It is about that time of year where we start to wind down the old and prepare for the new. So with retrospectives on my mind I thought it might be interesting to take a look at the United States Patent and Trademark Office Annual Report for 2009. The Patent Office adheres to a slightly different “year” than most of the rest of us, so year end results for the Patent Office coincide with Fiscal Year 2009, which ended on September 30, 2009. In looking at the FY 2009 information the first thing that jumped out at me was the fact that design patent applications were down for 2009 compared with 2008. This came as quite a surprise, and was even a little shocking. Last year, on Monday, September 22, 2008, the United States Court of Appeals for the Federal Circuit decided the much anticipated design patent case – Egyptian Goddess v. Swisa. This decision is quite important because it changed the law applicable to design patent infringement in a way that has made design patents much stronger than they have ever been in the past. In Egyptian Goddess, the Federal Circuit did away with the point of novelty test, set the new design patent infringement test as the “ordinary observer” test, which basically means if the infringers device looks like the illustration in the design patent there is infringement. With that being the case everyone should be filing design patents. So what is going on?
Many throughout the popular press have been writing that the recession is to blame for patent filings being down, which is really complete and utter nonsense. The overall patent application filings were not off by very much at all compared with 2008, and in the first quarter of calendar year 2009 the Patent Office had an overall allowance rate of just 42%, which is abysmal to say the least. In recessions patent filings typically are not impacted, and this recession would not have been any exception had the Patent Office actually be interested in granting patents early in the year. Starting in about March 2009 a different philosophy grabbed hold, which seems to have accelerated significantly with David Kappos becoming the USPTO Director. The Patent Office now seems to be granting patents once again, and Kappos says he is interested in clearing out the backlog and getting assets into the hands of individuals and businesses in order to drive economic development. So don’t believe the recession had any impact on any of this. It is far more complicated than that, and in fact the recession likely played no role or contributed to applications not be off as much as they could have been.
Below is a graph showing the number of design patent applications filed in the United States from 1989 through 2009. For those interested in the raw numbers, see the data used for this chart. You will notice that during fiscal year 2008 the number of design patent applications peaked at 28,217 design patent applications filed. During fiscal year 2009 there were only 25,581 design patent applications filed, for a decline of about 9.4%.

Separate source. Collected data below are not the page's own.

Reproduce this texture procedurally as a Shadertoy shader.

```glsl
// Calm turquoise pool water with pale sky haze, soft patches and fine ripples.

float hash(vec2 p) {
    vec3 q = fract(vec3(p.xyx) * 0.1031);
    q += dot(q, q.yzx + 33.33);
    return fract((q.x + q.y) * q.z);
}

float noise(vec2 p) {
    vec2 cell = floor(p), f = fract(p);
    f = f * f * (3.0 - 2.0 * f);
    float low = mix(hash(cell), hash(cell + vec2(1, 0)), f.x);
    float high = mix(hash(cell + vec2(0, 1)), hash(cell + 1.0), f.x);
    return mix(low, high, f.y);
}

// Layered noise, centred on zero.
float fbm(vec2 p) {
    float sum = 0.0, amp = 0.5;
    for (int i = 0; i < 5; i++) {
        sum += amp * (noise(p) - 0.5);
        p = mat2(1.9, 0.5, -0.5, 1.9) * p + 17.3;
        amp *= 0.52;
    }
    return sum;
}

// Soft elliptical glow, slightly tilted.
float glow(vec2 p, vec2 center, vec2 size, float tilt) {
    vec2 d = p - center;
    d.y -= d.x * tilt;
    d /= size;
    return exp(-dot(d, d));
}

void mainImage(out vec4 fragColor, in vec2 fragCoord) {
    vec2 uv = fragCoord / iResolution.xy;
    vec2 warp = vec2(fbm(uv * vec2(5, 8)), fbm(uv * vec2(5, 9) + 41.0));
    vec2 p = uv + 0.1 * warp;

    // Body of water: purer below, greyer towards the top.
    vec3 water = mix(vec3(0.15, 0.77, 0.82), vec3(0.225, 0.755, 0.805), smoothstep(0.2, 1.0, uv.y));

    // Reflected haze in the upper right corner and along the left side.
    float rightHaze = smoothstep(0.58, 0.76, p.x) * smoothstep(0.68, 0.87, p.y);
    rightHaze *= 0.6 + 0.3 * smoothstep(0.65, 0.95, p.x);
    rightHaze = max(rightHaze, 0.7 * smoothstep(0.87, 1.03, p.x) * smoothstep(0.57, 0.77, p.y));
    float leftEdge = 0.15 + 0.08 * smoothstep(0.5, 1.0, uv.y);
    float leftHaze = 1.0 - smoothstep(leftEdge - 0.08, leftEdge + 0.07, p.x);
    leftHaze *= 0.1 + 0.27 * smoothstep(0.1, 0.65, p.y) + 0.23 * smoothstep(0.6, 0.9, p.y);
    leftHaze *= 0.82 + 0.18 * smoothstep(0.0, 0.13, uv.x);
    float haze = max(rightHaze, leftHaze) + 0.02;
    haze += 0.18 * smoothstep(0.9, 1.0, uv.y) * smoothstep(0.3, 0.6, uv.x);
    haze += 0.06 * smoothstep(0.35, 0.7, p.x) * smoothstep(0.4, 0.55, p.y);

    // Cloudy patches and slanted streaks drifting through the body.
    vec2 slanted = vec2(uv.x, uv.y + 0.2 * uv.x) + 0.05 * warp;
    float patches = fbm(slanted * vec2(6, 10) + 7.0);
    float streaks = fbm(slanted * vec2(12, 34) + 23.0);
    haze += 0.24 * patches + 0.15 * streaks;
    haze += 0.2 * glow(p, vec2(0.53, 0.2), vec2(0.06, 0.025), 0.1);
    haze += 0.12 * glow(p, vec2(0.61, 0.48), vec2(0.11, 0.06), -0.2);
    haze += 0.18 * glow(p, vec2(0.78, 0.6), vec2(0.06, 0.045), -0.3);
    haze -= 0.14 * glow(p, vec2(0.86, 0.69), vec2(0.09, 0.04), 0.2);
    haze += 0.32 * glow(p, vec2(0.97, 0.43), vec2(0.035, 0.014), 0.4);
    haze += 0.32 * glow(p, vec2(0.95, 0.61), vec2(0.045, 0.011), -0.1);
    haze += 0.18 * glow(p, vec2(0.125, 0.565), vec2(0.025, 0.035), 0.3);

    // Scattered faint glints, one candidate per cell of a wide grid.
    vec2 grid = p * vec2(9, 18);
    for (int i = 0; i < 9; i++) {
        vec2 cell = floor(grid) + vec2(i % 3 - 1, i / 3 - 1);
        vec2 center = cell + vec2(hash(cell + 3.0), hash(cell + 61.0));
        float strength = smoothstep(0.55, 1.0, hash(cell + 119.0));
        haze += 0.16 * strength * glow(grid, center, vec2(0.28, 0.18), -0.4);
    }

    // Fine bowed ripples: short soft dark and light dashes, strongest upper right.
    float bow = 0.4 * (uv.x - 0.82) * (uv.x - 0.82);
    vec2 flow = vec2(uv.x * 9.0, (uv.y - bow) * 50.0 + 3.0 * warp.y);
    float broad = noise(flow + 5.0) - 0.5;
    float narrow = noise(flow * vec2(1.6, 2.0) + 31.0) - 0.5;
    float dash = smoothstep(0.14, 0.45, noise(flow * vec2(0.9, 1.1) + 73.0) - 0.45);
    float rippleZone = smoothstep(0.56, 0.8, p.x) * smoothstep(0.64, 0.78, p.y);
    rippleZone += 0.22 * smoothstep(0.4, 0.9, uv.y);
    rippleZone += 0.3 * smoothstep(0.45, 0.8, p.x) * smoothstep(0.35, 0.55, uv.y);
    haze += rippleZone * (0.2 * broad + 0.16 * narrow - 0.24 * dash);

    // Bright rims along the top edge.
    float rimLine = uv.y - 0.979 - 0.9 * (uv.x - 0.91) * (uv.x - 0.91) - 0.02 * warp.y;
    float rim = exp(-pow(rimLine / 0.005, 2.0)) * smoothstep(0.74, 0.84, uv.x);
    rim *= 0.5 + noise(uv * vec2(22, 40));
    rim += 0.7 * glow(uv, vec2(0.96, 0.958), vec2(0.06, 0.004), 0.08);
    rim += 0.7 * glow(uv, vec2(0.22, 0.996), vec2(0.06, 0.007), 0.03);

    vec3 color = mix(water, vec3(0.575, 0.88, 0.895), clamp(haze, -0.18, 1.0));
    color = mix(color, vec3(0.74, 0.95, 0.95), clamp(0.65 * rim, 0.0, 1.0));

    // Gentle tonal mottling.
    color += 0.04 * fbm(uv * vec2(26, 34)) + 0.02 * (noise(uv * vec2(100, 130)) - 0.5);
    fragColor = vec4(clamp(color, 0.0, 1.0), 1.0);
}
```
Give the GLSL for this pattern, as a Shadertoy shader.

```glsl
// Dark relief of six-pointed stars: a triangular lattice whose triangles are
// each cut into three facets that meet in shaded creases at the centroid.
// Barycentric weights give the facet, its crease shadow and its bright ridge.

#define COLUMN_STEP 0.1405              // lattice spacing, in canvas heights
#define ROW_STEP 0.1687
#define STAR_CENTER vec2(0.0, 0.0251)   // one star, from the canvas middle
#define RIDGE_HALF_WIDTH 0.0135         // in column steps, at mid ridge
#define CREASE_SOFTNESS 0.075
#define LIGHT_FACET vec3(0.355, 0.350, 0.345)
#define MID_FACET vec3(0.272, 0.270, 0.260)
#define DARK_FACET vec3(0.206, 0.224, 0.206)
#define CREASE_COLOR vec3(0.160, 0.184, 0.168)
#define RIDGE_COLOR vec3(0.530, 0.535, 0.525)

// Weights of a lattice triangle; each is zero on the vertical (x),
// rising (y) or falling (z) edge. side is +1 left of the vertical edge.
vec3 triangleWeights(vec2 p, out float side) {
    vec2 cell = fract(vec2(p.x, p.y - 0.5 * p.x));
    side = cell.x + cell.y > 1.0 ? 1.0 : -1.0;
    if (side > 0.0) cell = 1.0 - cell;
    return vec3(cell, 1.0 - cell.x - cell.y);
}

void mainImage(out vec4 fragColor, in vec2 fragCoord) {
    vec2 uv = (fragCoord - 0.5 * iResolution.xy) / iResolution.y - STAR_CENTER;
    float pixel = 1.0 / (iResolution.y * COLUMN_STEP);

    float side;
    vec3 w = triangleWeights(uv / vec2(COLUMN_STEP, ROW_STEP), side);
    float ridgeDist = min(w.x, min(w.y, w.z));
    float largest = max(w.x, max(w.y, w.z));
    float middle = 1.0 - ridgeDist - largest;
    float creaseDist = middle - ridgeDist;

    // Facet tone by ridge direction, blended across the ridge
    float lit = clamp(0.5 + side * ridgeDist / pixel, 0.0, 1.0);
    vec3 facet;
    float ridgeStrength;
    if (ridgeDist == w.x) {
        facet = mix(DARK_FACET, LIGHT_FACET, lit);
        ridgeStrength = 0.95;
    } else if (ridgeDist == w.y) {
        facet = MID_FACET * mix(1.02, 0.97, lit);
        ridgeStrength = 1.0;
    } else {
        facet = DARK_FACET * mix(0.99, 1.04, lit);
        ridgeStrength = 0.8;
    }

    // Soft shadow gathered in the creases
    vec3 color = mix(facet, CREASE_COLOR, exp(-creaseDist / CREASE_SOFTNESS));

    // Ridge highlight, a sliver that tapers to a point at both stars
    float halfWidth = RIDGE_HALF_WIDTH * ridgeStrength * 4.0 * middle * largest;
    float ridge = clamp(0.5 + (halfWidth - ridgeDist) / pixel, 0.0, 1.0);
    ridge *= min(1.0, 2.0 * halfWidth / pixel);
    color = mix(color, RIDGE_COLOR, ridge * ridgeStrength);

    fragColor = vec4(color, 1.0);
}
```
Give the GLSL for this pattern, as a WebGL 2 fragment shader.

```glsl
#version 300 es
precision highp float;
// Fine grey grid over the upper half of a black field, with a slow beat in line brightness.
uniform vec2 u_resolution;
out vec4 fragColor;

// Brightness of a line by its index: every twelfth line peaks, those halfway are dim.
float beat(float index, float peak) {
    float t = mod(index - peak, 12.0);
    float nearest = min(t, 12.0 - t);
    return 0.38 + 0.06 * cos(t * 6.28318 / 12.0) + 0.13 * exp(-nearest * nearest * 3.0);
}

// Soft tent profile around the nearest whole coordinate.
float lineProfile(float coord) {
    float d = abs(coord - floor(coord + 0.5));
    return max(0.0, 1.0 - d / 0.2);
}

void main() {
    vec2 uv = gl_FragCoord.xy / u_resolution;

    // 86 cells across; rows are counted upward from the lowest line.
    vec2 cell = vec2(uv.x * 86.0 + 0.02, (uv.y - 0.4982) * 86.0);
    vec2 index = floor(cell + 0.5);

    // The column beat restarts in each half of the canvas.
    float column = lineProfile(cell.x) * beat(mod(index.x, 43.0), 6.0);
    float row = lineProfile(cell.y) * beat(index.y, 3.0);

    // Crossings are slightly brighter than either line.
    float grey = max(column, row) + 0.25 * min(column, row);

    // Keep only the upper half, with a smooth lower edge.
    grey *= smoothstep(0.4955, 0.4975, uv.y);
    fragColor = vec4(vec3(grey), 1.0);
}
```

In my opinion, the net effect of the Federal Circuit ruling in Egyptian Goddess cannot be overstated. While it is true that over the years design patents have been much maligned as the awkward step-sister of utility patents, they are easy to get, quick to issue (comparatively). Historically they had been weak in terms of strength, but that all changed with the Federal Circuit’s decision in Egyptian Goddess. The reason design patents have gained so much in terms of strength is that it is now much easier to prove design patent infringement and harder to invalidate the single claim in a design patent, which essentially is nothing more than “see the picture.” Given the low cost of filing, prosecuting and achieiving design patents and what is an extremely pro-patent decision, design patents must become an important part of any patent portfolio. Of course, the more you have the better. Somethings never change in that respect I suppose.
So as to not get carried away, allow me to point out that design patents only protect the way a particular invention looks. The protection offered is said to be for an “ornamental design,” which means the focus is on the outside, not what is under the hood (so to speak). Utility patents are still and always will be stronger than design patents because a utility patent protects functionality. If you have a utility patent you can prevent others from making, using, selling, offering for sale or importing into the United States products that are the same in terms of structure and function, but look different. With design patent you cannot prevent someone from making something that does the same or similar thing but looks different. So design patents are not as strong as utility patents, that is for sure, but design patents can be obtained in as little as 7 months, compared with upwards of 3 years for utility patents.
Whenever possible I encourage the clients I work with to consider design patents. My approach to intellectual property, and patents in particular, is to have overlapping protections. A single patent is good, but a web of protection that ties together patents, copyrights, trademarks and trade secrets is better, and it is even better if you have both design patents and utility patents. I have seen situations prior to the new found strength of design patents when an individual had multiple design patents, turning what would otherwise be weak protection into strong protection because of sheer quantity.
Today, moving forward, inventors should be asking themselves not only about utility patents, but also about whether filing a design patent or two would also be helpful. If you are trying to move forward in a responsible business manner and looking for partners, investors or just trying to get some financial support from family or friends, having a patent can be quite important. I think in many situations a good strategy is to file a provisional patent application, follow it up with a nonprovisional patent application within 12 months, and at some point in the process, likely sooner rather than later, file a design patent application or two. The design patents will issue relatively quickly, allow you to say that your invention is “patented,” which could come with some marketing benefit. Little by little it also starts to lay the foundation for a portfolio, which will be most helpful if your invention starts to pay off.